Aviation is essential to keep our world running. It allows us to ship goods and travel far and wide for business and pleasure. Military aviation also keeps our nation safe from foreign threats. But modern jets are mostly powered by petroleum-based fuel, which contribute to carbon pollution — a major driver of climate change. This is a big problem but we’re working on it. Renewable biofuel alternatives made from waste fats, oils, and greases, agricultural residues, municipal solid waste, energy crops or forestry residue can help replace conventional petroleum-based jet fuel. Even better, they can do so without the need to modify aircraft engines and fuel distribution infrastructure. However, we are still meeting the challenge of making these fuels affordable enough for the entire commercial airline industry.
A new report by the White House’s National Science and Technology Council called the Federal Alternative Jet Fuels Research and Development Strategy outlines the federal government’s plans to lower the cost of alternative jet fuels through coordinated, targeted research and development by agencies including the Energy Department, the U.S. Department of Agriculture, the U.S. Department of Transportation, and the U.S. Environmental Protection Agency. These efforts focus on feedstocks (the biomass used to make the fuel), conversion technologies and scale-up (which enables the fuel to be created and produced commercially), fuel testing and evaluation and overcoming other technical challenges.
The goals align closely with our current work at the Energy Department’s Bioenergy Technologies Office, which supports research and development of new technologies and processes that lower the cost of next-generation sustainable biofuels, including jet fuel. In feedstocks, our partners develop equipment, such as this self-loading trailer, that cut the time it takes to harvest crops and transport them to the biorefinery.

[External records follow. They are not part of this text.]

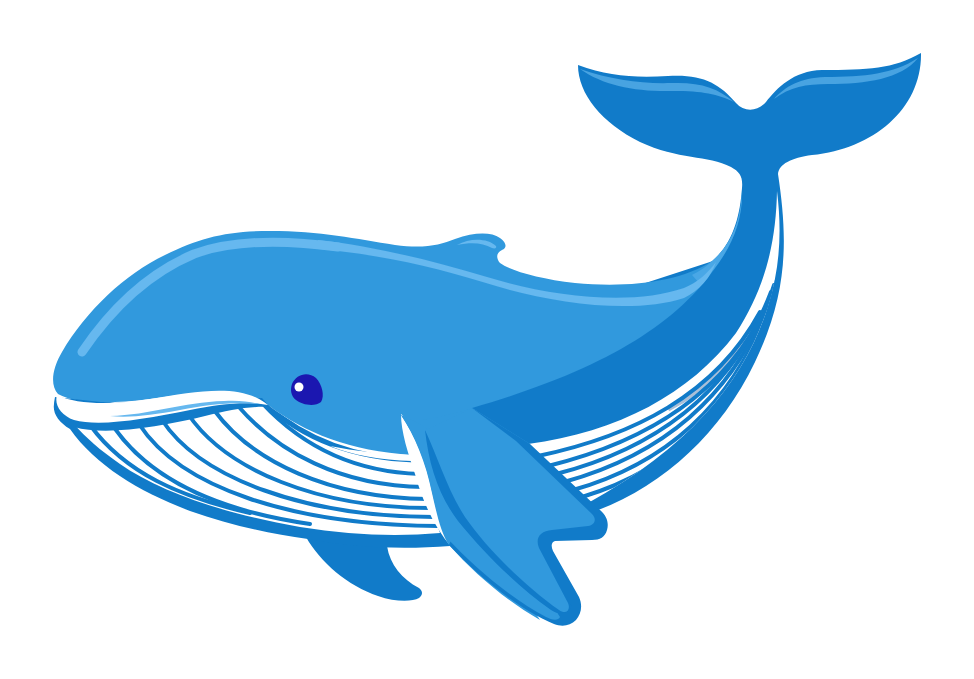
<!DOCTYPE html>
<html lang="en">
<head>
<meta charset="utf-8">
<title>Blue whale</title>
<style>
:root {
  --paper: #ffffff;
  --skin: #3199dd;
  --deep: #117bc9;
  --shine: #66b8ef;
  --eye: #1b17b0;
  --mist: #a9bfd8;
}
html, body { margin: 0; background: var(--paper); overflow: hidden; }
svg { display: block; width: 974px; height: 679px; }
.skin { fill: var(--skin); }
.deep { fill: var(--deep); }
.white { fill: var(--paper); }
.shine { fill: var(--shine); }
.eye { fill: var(--eye); }
.grooves { fill: none; stroke: var(--deep); stroke-width: 4; stroke-linecap: round; }
.gleam { fill: none; stroke: var(--shine); stroke-linecap: round; }
</style>
</head>
<body>
<svg viewBox="0 0 974 679" role="img" aria-label="Smiling blue whale with a raised tail">
  <defs>
    <clipPath id="rear-belly-area">
      <path id="rear-belly" d="M528 444C618 432 690 394 736 333C764 290 776 245 777 191C782 232 780 268 768 306C746 378 692 446 588 503Z"/>
    </clipPath>
    <clipPath id="throat-area">
      <path id="throat" d="M74 424C100 431 150 424 195 414C225 408 250 403 268 405C305 433 350 451 412 455L440 533C395 537 350 535 300 527C225 514 160 492 120 464C100 450 86 438 74 424Z"/>
    </clipPath>
  </defs>

  <g id="far-fin">
    <path class="deep" d="M306 537C320 562 348 586 378 596C395 602 412 602 419 598C423 595 423 591 419 588C402 579 390 565 387 546Z"/>
  </g>

  <g id="tail-and-underside">
    <path class="deep" d="M55 400C51 411 57 421 70 429C96 466 140 492 190 511C230 525 270 534 308 539C345 547 400 550 450 546L590 513C660 489 720 435 755 362C788 293 788 240 778 174C779 164 791 158 812 155C874 149 922 108 921 53C893 69 868 70 822 70C793 71 777 88 766 102C757 112 744 112 736 103C719 83 702 74 668 76C634 78 608 76 578 65C578 94 602 123 640 142C678 160 708 155 731 167C740 172 743 177 742 188C740 217 733 242 713 261L470 340L300 440L110 402Z"/>
    <path class="shine" style="opacity:.65" d="M580 69C612 80 642 84 672 83C700 82 718 88 734 102C718 94 702 91 674 91C637 92 604 86 580 69Z"/>
    <path class="shine" style="opacity:.65" d="M918 58C893 74 865 77 825 77C800 78 786 86 774 99C790 87 806 84 828 84C866 84 901 79 918 58Z"/>
  </g>

  <g id="body">
    <path class="skin" d="M58 394C50 385 52 369 62 352C86 311 125 274 165 255C200 238 226 231 270 231C320 231 357 239 395 245C424 249 440 245 455 239C475 232 491 232 500 238C507 243 507 248 502 250C496 253 496 258 500 263C511 271 540 279 575 283C628 288 681 282 712 261C734 242 741 217 742 190C743 216 735 238 722 258C680 324 603 370 472 408L532 447L480 500L412 456C350 453 300 432 266 405C240 386 200 392 150 399C110 404 76 404 58 394Z"/>
    <path class="shine" style="opacity:.45" d="M742 190C741 217 734 242 712 261C705 268 698 272 692 275L700 284C730 256 743 222 742 190Z"/>
    <path class="gleam" stroke-width="9" d="M82 352C113 306 149 273 194 254C235 239 286 240 338 247"/>
    <path class="shine" d="M318 240C372 246 431 260 487 277C552 297 632 306 684 288C697 283 709 272 716 262C711 277 699 291 684 298C632 315 548 303 486 283C428 265 375 254 318 249Z"/>
    <path class="shine" d="M457 245C470 238 487 238 496 246C497 248 495 249 492 248C483 243 472 242 457 245Z"/>
  </g>

  <g id="rear-grooves">
    <use href="#rear-belly" class="white"/>
    <g clip-path="url(#rear-belly-area)">
      <path style="fill:none;stroke:var(--mist);stroke-width:5" d="M668 409C707 389 742 355 761 313"/>
      <g class="grooves">
        <path d="M538 456C633 436 715 395 760 312"/>
        <path d="M548 466C642 443 724 396 766 307"/>
        <path d="M556 474C650 450 731 397 771 292"/>
        <path d="M564 482C655 457 738 400 774 285"/>
        <path d="M573 490C661 465 741 406 777 280"/>
        <path d="M582 497C668 471 744 412 779 280"/>
      </g>
    </g>
  </g>

  <g id="throat-grooves">
    <use href="#throat" class="white"/>
    <g class="grooves" clip-path="url(#throat-area)">
      <path stroke-width="5" d="M264 403C300 436 350 458 414 460"/>
      <path d="M262 403C300 444 350 472 420 474"/>
      <path d="M238 406C278 452 340 486 424 487"/>
      <path d="M214 410C252 462 330 498 428 499"/>
      <path d="M188 414C226 470 318 508 430 508"/>
      <path d="M162 420C200 478 305 517 434 517"/>
      <path d="M139 424C180 487 290 525 438 526"/>
      <path d="M113 426C150 480 220 511 310 524"/>
      <path d="M90 425C125 473 180 497 250 513"/>
    </g>
    <path class="white" d="M330 446C355 451 382 454 411 455L412 461C380 460 352 455 330 446Z"/>
  </g>

  <g id="mouth">
    <path class="deep" d="M55 397C52 410 60 422 74 427C105 436 160 427 205 416C230 410 250 406 270 407L262 398L110 403Z"/>
    <path class="white" d="M57 395C78 405 112 405 150 399C197 391 238 384 264 402L268 405C245 401 220 404 190 410C145 419 100 427 74 420C61 415 54 405 57 395Z"/>
    <path class="shine" d="M110 416C150 415 183 402 224 401C240 400 251 402 260 404C230 402 207 405 180 410C153 415 130 418 110 416Z"/>
  </g>

  <g id="eye">
    <path class="eye" d="M292 384C296 374 308 371 316 378C322 384 325 396 321 402C315 407 302 405 296 400C291 396 290 390 292 384Z"/>
    <circle class="white" cx="299" cy="387" r="4.5"/>
  </g>

  <g id="near-fin">
    <path class="white" d="M401 414C401 432 408 453 415 474C422 500 434 527 452 548L476 542L440 470C430 445 418 428 401 414Z"/>
    <path class="skin" d="M401 415C412 424 430 420 472 408L530 444L500 560L540 620C505 600 474 573 449 545C441 533 437 515 432 493C426 463 415 436 401 415Z"/>
    <path class="deep" d="M472 408L530 444L600 510C607 516 609 523 607 530C605 537 600 540 592 540L555 541C551 542 551 547 553 551L579 597C583 606 581 614 576 620C570 626 562 627 554 624C518 609 477 575 449 545L460 520Z"/>
    <path class="skin" d="M401 415C425 424 450 440 470 480L560 617C558 621 552 620 546 617C512 599 475 568 447 538C439 523 436 507 431 487C425 459 415 436 401 415Z"/>
    <path class="deep" d="M425 430C429 466 439 496 458 521C484 553 519 588 551 610C560 616 569 614 572 606L520 540L455 470C444 453 435 440 425 430Z"/>
    <path class="skin" d="M425 430L472 408L516 441L592 514C597 519 595 525 588 526L552 530C540 531 535 538 539 548L568 603C571 610 566 615 559 610C525 586 487 549 465 517C448 491 438 458 425 430Z"/>
  </g>
</svg>
</body>
</html>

Researchers are finding newer and better ways to produce biofuel, such as this National Renewable Energy Laboratory algae-to-ethanol process, which streamlines production and lowers costs. We’re also working to scale up biofuel production technologies, moving them from pilot, demonstration, and commercial stages all while making them better for the environment. In addition, we’re collaborating with industry through an Alternative Aviation Fuel Workshop next month, which focuses on overcoming hurdles to making aviation biofuels more cost competitive than ever.
Alternative jet fuels are key to carbon-neutral aviation. The Energy Department is excited to be a part of important federal R&D efforts to move aviation biofuels forward for national security, the economy and the planet.
This article was originally published by the U.S. Department of Energy in the public domain.
Lead image credit: Michael Miley via Creative Commons | Flickr